Aim of the task: Nothing outside the range is wanted. Repeat exactly the lines below from the one with "--verano: #ff0000;" through the one with "25px; height: 25.5px;".

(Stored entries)
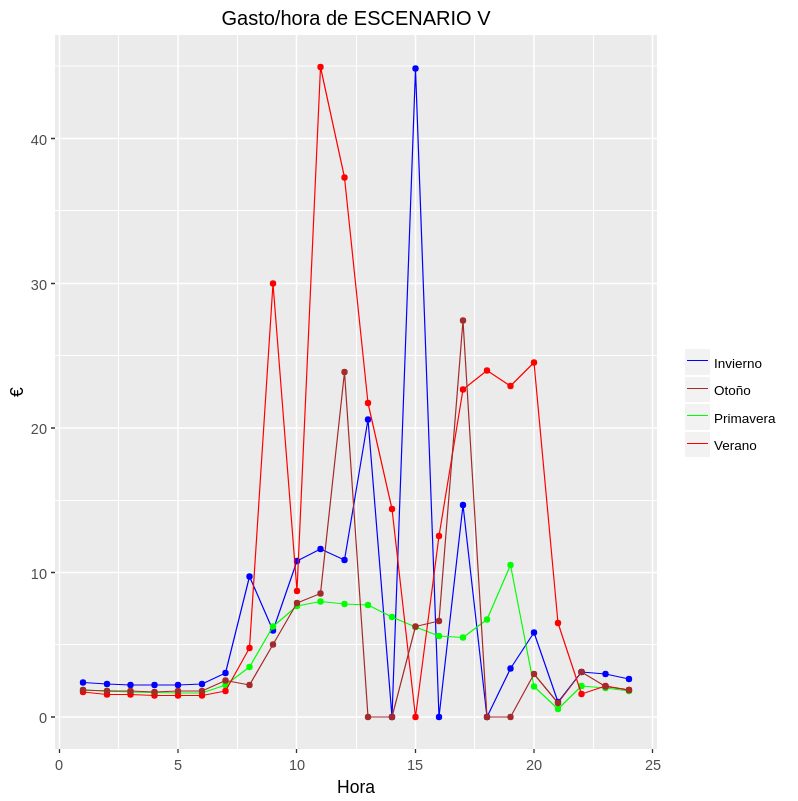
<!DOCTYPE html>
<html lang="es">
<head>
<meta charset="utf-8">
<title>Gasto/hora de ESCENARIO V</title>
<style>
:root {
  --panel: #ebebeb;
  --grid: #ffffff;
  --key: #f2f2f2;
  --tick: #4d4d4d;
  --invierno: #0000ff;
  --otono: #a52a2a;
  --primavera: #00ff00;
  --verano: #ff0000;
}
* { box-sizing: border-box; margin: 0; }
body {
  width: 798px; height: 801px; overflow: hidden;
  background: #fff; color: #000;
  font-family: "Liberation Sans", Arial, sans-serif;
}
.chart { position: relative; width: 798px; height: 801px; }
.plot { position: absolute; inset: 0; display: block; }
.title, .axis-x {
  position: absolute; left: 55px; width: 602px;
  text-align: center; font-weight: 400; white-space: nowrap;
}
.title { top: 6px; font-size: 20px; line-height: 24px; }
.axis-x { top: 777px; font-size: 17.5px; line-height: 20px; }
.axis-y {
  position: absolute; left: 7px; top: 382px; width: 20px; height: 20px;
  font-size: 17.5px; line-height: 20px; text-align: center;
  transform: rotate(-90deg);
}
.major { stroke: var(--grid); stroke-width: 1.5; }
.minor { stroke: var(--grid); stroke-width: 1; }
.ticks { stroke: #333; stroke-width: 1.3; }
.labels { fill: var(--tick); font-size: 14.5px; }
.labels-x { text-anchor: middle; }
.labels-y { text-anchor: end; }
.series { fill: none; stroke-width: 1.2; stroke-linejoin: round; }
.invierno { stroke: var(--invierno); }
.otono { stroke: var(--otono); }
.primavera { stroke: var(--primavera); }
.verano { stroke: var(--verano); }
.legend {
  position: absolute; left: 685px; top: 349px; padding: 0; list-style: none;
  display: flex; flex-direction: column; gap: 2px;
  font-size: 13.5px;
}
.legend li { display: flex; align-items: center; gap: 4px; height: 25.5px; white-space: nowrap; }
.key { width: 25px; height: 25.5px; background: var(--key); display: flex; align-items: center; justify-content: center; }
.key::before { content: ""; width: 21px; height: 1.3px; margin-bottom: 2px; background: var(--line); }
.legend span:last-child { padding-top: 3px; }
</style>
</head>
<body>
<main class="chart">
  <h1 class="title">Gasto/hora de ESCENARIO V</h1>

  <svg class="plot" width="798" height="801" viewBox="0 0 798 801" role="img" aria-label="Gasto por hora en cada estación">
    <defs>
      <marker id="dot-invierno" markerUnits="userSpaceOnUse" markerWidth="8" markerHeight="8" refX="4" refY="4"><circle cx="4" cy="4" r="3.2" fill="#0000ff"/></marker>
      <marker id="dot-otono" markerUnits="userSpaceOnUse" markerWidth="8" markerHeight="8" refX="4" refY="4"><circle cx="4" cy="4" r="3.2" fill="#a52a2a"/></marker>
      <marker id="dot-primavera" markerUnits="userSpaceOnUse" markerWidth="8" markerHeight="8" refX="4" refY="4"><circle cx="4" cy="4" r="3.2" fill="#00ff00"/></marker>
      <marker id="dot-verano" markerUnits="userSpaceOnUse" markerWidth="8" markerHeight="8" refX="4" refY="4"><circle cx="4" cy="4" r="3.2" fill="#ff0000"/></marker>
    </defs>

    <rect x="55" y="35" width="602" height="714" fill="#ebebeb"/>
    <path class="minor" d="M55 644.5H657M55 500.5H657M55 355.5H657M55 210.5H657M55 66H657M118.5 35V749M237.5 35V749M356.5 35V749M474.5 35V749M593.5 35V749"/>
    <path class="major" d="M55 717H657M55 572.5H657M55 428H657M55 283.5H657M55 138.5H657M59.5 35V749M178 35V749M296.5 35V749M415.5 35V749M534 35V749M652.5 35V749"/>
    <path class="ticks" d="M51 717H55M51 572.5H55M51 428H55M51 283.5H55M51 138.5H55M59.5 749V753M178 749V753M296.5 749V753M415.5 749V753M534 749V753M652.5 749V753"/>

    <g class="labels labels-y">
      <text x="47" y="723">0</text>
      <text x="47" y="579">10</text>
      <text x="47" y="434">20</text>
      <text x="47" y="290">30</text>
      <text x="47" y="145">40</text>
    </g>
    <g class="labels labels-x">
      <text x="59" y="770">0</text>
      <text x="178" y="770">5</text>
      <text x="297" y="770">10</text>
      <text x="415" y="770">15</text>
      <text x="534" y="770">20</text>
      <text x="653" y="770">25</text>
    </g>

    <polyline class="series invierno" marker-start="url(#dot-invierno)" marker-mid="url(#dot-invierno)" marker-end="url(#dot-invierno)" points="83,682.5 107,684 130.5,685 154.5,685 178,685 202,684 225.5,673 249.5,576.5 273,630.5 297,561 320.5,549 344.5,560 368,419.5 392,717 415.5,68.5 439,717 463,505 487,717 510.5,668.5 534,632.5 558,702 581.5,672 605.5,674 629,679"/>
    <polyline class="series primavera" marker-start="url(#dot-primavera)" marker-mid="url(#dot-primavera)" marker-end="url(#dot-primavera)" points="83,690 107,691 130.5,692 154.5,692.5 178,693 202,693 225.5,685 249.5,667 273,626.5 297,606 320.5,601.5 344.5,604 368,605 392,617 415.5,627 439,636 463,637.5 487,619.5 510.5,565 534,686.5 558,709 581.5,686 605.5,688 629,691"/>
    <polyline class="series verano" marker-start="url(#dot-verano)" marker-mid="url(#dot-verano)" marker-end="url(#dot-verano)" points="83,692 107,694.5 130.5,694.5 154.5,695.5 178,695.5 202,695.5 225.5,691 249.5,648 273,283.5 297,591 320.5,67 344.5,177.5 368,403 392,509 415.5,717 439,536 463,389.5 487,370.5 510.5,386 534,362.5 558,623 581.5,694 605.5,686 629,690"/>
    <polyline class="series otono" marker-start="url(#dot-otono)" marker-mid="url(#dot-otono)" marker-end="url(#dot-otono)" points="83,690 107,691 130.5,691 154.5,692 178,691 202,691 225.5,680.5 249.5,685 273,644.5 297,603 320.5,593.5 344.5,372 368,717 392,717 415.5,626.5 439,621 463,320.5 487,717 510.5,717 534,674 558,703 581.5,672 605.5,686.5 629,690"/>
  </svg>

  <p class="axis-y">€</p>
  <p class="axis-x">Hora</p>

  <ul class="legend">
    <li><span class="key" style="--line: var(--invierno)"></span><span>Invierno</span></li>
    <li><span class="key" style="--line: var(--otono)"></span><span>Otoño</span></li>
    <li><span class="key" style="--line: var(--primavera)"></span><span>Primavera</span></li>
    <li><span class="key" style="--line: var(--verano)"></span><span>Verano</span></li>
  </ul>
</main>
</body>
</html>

Exercise solution:
  --verano: #ff0000;
}
* { box-sizing: border-box; margin: 0; }
body {
  width: 798px; height: 801px; overflow: hidden;
  background: #fff; color: #000;
  font-family: "Liberation Sans", Arial, sans-serif;
}
.chart { position: relative; width: 798px; height: 801px; }
.plot { position: absolute; inset: 0; display: block; }
.title, .axis-x {
  position: absolute; left: 55px; width: 602px;
  text-align: center; font-weight: 400; white-space: nowrap;
}
.title { top: 6px; font-size: 20px; line-height: 24px; }
.axis-x { top: 777px; font-size: 17.5px; line-height: 20px; }
.axis-y {
  position: absolute; left: 7px; top: 382px; width: 20px; height: 20px;
  font-size: 17.5px; line-height: 20px; text-align: center;
  transform: rotate(-90deg);
}
.major { stroke: var(--grid); stroke-width: 1.5; }
.minor { stroke: var(--grid); stroke-width: 1; }
.ticks { stroke: #333; stroke-width: 1.3; }
.labels { fill: var(--tick); font-size: 14.5px; }
.labels-x { text-anchor: middle; }
.labels-y { text-anchor: end; }
.series { fill: none; stroke-width: 1.2; stroke-linejoin: round; }
.invierno { stroke: var(--invierno); }
.otono { stroke: var(--otono); }
.primavera { stroke: var(--primavera); }
.verano { stroke: var(--verano); }
.legend {
  position: absolute; left: 685px; top: 349px; padding: 0; list-style: none;
  display: flex; flex-direction: column; gap: 2px;
  font-size: 13.5px;
}
.legend li { display: flex; align-items: center; gap: 4px; height: 25.5px; white-space: nowrap; }
.key { width: 25px; height: 25.5px; background: var(--key); display: flex; align-items: center; justify-content: center; }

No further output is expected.